Qualifying for a mortgage loan is a huge accomplishment. Although homeownership comes with additional responsibilities, there are benefits to owning your own property. Sure, you’re responsible for the maintenance and repairs on your property. But on the other hand, there’s the opportunity to build equity and increase your net worth.
Equity is the difference between your home’s value and what you owe a mortgage lender. As your home gradually increases in value, and as you pay down the mortgage loan, your equity increases. Unfortunately, equity builds at a very slow pace. It can take years to pay down a mortgage balance, and in a slow housing market, houses may appreciate at a slow rate. Despite these challenges, there are several ways to build equity faster.
For example, you can pay more toward your mortgage each month. Your lender will apply the extra money to your principal balance to get rid of the mortgage faster. Other options include a 15-year mortgage instead of a 30-year mortgage, as well as a biweekly mortgage. In both instances, you pay less interest which helps knock down the balance quicker.
Additionally, any project that improves your home can raise your property value. These can include a new kitchen or bathrooms, a room addition or finishing a basement. Other home projects, such as replacing the roof, building a new fence or installing new doors and windows can also increase your home’s value and raise your equity.
Having plenty of equity in your home is beneficial for several reasons. The less you owe on the mortgage loan, the more you’ll profit when you’re ready to sell home. This can translate into a larger down payment on your next home. But what if you have no intentions of selling your home? In this case, you can take advantage of other equity options.
Home Equity Loan
If you have a lot of equity, this opens the door to different financing and loan options. For example, you can apply for a home equity loan and use these funds for any purpose. With this type of loan, your equity works as collateral. This establishes a second mortgage or an additional lien on your property. You’re allowed to borrow a certain percentage of your home equity, and you can use this money for home improvements, debt consolidation, start up capital for a business, college expenses, etc. Be careful with a home equity loan. Defaulting on this loan can trigger a foreclosure.
If you’re over the age of 62 and have sufficient equity in your home, you may qualify for a reverse mortgage. Profiting from home equity typically involves selling the property. But if you want to stay in your home, a reverse mortgage lets you access this money. This is a loan against the value of the house, however, the loan isn’t due until you die or sell the home. You can learn more about reverse mortgages by visiting websites such as
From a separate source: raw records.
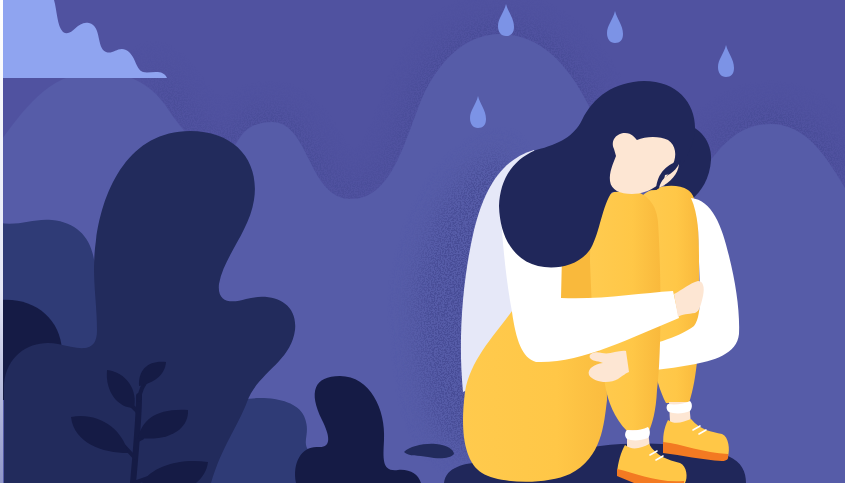
<!DOCTYPE html>
<html lang="en">
<head>
<meta charset="utf-8">
<title>Woman sitting alone in the rain</title>
<style>
:root {
  --sky: #5052a0;
  --hill: #565ca8;
  --shade: #434790;
  --cloud: #8fa4f0;
  --drop: #7c93e6;
  --bush-far: #2f3b76;
  --bush: #222b5c;
  --bush-dark: #151b45;
  --hair: #20275a;
  --skin: #fde6d3;
  --shirt: #ffffff;
  --shirt-shade: #e6e8f8;
  --trousers: #ffc747;
  --trousers-shade: #f9b93c;
  --sole: #f37a22;
  --edge: #e9ebf8;
}
html, body { margin: 0; height: 100%; overflow: hidden; }
body { background: var(--sky); }
.scene { display: block; width: 845px; height: 483px; }
.sky { fill: var(--sky); }
.hill { fill: var(--hill); }
.grain { fill: var(--shade); }
.cloud { fill: var(--cloud); }
.rain { fill: var(--drop); }
.bush-far { fill: var(--bush-far); }
.bush { fill: var(--bush); }
.bush-dark { fill: var(--bush-dark); }
.stem { fill: none; stroke: var(--bush-dark); stroke-linecap: round; }
.hair { fill: var(--hair); }
.skin { fill: var(--skin); }
.shirt { fill: var(--shirt); }
.shirt-shade { fill: var(--shirt-shade); }
.trousers { fill: var(--trousers); }
.trousers-shade { fill: var(--trousers-shade); }
.sole { fill: var(--sole); }
.lace { fill: none; stroke: var(--shirt); stroke-width: 1.6; stroke-linecap: round; }
.edge { fill: var(--edge); }
</style>
</head>
<body>
<svg class="scene" viewBox="0 0 845 483" role="img" aria-label="A woman with long dark hair sits hugging her knees in the rain beside dark bushes">
  <defs>
    <filter id="speckle" x="-30%" y="-30%" width="160%" height="160%">
      <feGaussianBlur in="SourceGraphic" stdDeviation="13" result="soft"/>
      <feTurbulence type="fractalNoise" baseFrequency="0.7" numOctaves="2" seed="4" result="noise"/>
      <feColorMatrix in="noise" type="matrix" values="0 0 0 0 0  0 0 0 0 0  0 0 0 0 0  5 0 0 0 -2.1" result="dots"/>
      <feComposite in="soft" in2="dots" operator="in"/>
    </filter>
    <linearGradient id="leg-light" x1="0" x2="1" y1="0" y2="0">
      <stop offset="0" stop-color="#ffcb50"/>
      <stop offset="0.6" stop-color="#ffc747"/>
      <stop offset="1" stop-color="#f9b93c"/>
    </linearGradient>
    <linearGradient id="hip-light" x1="0" x2="1" y1="0" y2="0">
      <stop offset="0" stop-color="#ffca4d"/>
      <stop offset="0.65" stop-color="#ffc747"/>
      <stop offset="1" stop-color="#fabc3f"/>
    </linearGradient>
    <linearGradient id="edge-fade" x1="0" x2="0" y1="0" y2="1">
      <stop offset="0" stop-color="#fff"/>
      <stop offset="0.6" stop-color="#e4e7f6"/>
      <stop offset="1" stop-color="#8f96c8"/>
    </linearGradient>
    <path id="raindrop" d="M0 0C2 8 8 14 8 23C8 29 5 32 0 32C-5 32-8 28-8 22C-8 14-2 9 0 0Z"/>
    <path id="leaf" d="M0 0C4-18 18-30 50-28C51-12 36 4 0 0Z"/>
    <clipPath id="sky-area">
      <path d="M0 0H845V188C826 156 806 124 771 124C738 124 722 146 706 166L592 112C570 66 542 34 500 34C462 34 436 66 422 98C404 142 392 198 352 199C308 200 310 122 272 122C240 122 236 146 228 156C206 150 184 134 166 106C148 80 120 70 92 72C48 74 22 112 0 142Z"/>
    </clipPath>
  </defs>

  <g id="backdrop">
    <rect class="sky" width="845" height="483"/>
    <path class="hill" d="M0 142C22 112 48 74 92 72C120 70 148 80 166 106C184 134 206 158 228 156C238 146 240 122 272 122C310 122 308 200 352 199C392 198 404 142 422 98C436 66 462 34 500 34C542 34 570 66 592 112L706 166C722 146 738 124 771 124C806 124 826 156 845 188V483H0Z"/>
    <g clip-path="url(#sky-area)">
      <g class="grain" filter="url(#speckle)" opacity="0.6">
        <path d="M150 60C180 90 200 130 228 142C236 118 250 108 272 108C310 108 324 184 352 184C384 184 398 130 414 86C436 40 466 20 500 20C546 20 576 54 600 96L592 130L500 60L420 150L352 215L270 140L228 170L160 110Z"/>
        <path d="M700 150C724 122 744 108 772 108C806 108 826 132 845 160V200L772 140Z"/>
      </g>
    </g>
    <path class="grain" filter="url(#speckle)" opacity="0.75" d="M505 150C450 170 424 230 414 300C420 360 420 400 438 430C452 452 462 456 474 458L520 300Z"/>
  </g>

  <path id="cloud" class="cloud" d="M0 0H54C57 10 57 26 63 32C72 38 77 20 89 23C102 26 96 48 106 52C113 55 118 46 126 50C136 55 135 69 143 72C150 74 163 68 167 78H0Z"/>

  <g id="rain" class="rain">
    <use href="#raindrop" x="506" y="4"/>
    <use href="#raindrop" x="615" y="11"/>
    <use href="#raindrop" x="726" y="45"/>
    <use href="#raindrop" x="478" y="96"/>
  </g>

  <g id="bushes">
    <path class="bush-far" d="M0 223C20 226 34 218 52 220C82 223 96 244 95 276L110 360H0Z"/>
    <path class="bush-dark" d="M0 300C34 297 60 318 62 350L50 400H0Z"/>
    <path class="bush-far" d="M230 402C260 394 296 398 304 416C312 434 300 442 310 452L318 483H210Z"/>
    <path class="bush" d="M4 483V384C7 352 34 339 58 344C80 349 97 354 97 330C97 300 91 274 96 240C103 187 130 131 190 131C236 131 260 162 254 200C249 232 224 256 219 284C217 302 230 304 246 299C272 292 298 302 295 330C291 362 258 372 247 402C238 426 222 446 211 483Z"/>
    <g id="sprig" class="bush-dark">
      <path class="stem" stroke-width="6" d="M133 483C136 450 139 418 139 396"/>
      <path class="stem" stroke-width="4" d="M139 400C140 390 143 384 149 378"/>
      <path class="stem" stroke-width="4" d="M138 412L128 402M136 441L142 438M135 458L124 446M134 483L160 474"/>
      <path d="M139 386C138 369 149 360 166 362C165 375 154 383 139 386Z"/>
      <path d="M134 408C118 408 105 392 107 370C126 372 138 390 134 408Z"/>
      <use href="#leaf" x="138" y="441" transform="translate(0 -3)"/>
      <path d="M128 453C102 453 74 443 71 417C98 412 122 428 128 453Z"/>
      <path d="M142 483C152 466 180 458 208 462C207 471 202 478 196 483Z"/>
    </g>
    <path class="bush-dark" d="M296 483C292 462 302 446 318 447C332 448 330 436 322 420C308 392 314 376 340 376C370 376 386 410 384 440C383 460 382 472 398 470C410 469 418 474 421 483Z"/>
    <path class="bush" d="M404 452C410 446 424 443 436 444C446 445 454 449 454 454C450 459 438 459 428 457C418 455 409 457 404 452Z"/>
  </g>

  <path id="ground" class="hair" d="M444 483C446 467 464 463 484 462L600 446C650 440 706 446 728 456C742 462 746 472 746 483Z"/>

  <g id="woman">
    <path id="back" class="shirt-shade" d="M534 150C500 160 484 190 474 230C462 282 458 340 463 392L482 384L540 300V170Z"/>
    <path id="hip" fill="url(#hip-light)" d="M512 311C494 336 470 360 465 392C460 430 464 462 482 473C500 484 546 485 570 474C602 458 604 424 607 400L606 340L530 330Z"/>
    <path id="far-hair" class="hair" d="M680 122C700 126 712 142 711 160C710 178 701 192 692 199L664 188Z"/>
    <g id="far-leg">
      <path fill="url(#leg-light)" d="M642 196C652 186 676 182 688 190C700 198 699 230 699 262C700 320 700 370 689 403H666C654 380 648 340 644 300Z"/>
      <path class="skin" d="M669 402H689L691 424C684 429 674 428 670 422Z"/>
      <path class="shirt" d="M668 404C676 405 684 404 690 401C693 404 692 409 690 411C684 414 674 414 669 412C666 410 666 406 668 404Z"/>
    </g>
    <g id="far-shoe">
      <path class="trousers" d="M668 420C676 426 684 421 691 419C700 430 712 432 722 434C729 437 730 450 728 456L664 448C662 438 664 428 668 420Z"/>
      <path class="sole" d="M663 442C682 444 704 453 728 454C729 459 727 461 722 461C702 460 682 455 663 453Z"/>
      <path class="lace" d="M693 430L700 426M699 434L706 430"/>
    </g>
    <path id="far-arm" class="shirt" d="M691 198C712 200 722 226 729 256C736 284 740 312 739 334C737 354 714 361 690 365C668 369 646 371 626 373L624 349C650 346 678 338 694 326C702 316 700 290 699 262C699 238 699 216 691 198Z"/>
    <g id="near-leg">
      <path class="trousers-shade" d="M561 262L604 220V304H561Z"/>
      <path fill="url(#leg-light)" d="M590 262C590 230 594 200 614 192C636 186 656 196 658 222C661 268 662 350 657 390C656 412 652 424 649 431H627C614 418 608 400 606 390L592 310Z"/>
      <path class="skin" d="M627 430H648L650 449C642 455 632 454 627 449Z"/>
      <path class="shirt" d="M627 430C634 431 642 430 648 427C651 431 650 436 648 438C640 441 632 441 627 439C624 436 625 432 627 430Z"/>
    </g>
    <g id="near-shoe">
      <path class="trousers" d="M625 445C632 451 642 448 649 444C656 456 668 460 680 463C687 466 688 478 685 483H640L617 473C618 462 621 452 625 445Z"/>
      <path class="sole" d="M617 469C636 473 656 483 684 481V483H634L617 476Z"/>
      <path class="lace" d="M650 455L657 451M656 460L663 456"/>
    </g>
    <path id="far-hand" class="skin" d="M626 351C618 350 610 355 602 353C594 351 588 354 590 358C593 362 600 361 603 363C594 364 587 369 589 375C594 383 610 384 618 379C624 375 626 373 629 372Z"/>
    <path id="near-arm" class="shirt" d="M500 198C502 240 506 280 512 312C516 340 522 358 536 362C580 364 630 338 679 318L673 291C640 293 600 300 561 298L562 256L530 204Z"/>
    <path id="near-hand" class="skin" d="M674 294C682 290 690 283 698 281C703 281 705 287 703 296C701 304 700 311 695 313C688 314 682 314 678 317Z"/>
    <path id="hair" class="hair" d="M536 150C560 144 574 136 582 120C594 96 614 82 644 81C678 81 696 104 695 130C694 148 680 176 656 190L612 192C602 206 600 232 591 248C580 266 556 270 538 266C514 260 500 238 499 206C500 180 512 160 536 150Z"/>
    <path id="face" class="skin" d="M614 149C610 140 617 133 625 133C632 133 635 138 637 140C646 136 660 136 668 140C676 145 677 156 673 164C667 182 650 194 632 194C620 194 611 190 610 181C609 172 613 164 616 156Z"/>
    <path id="fringe" class="hair" d="M681 160C668 164 657 172 656 190C662 187 664 181 665 175C672 174 678 168 681 160Z"/>
    <path id="chin" class="skin" d="M679 164C678 174 671 182 659 188C661 180 666 176 670 174C674 171 677 168 679 164Z"/>
  </g>

  <rect id="left-edge" width="3" height="483" fill="url(#edge-fade)"/>
</svg>
</body>
</html>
Some people discount the value of buying a home. But why waste money on rent when you can build equity and increase your personal wealth? The more equity you have, the greater your options.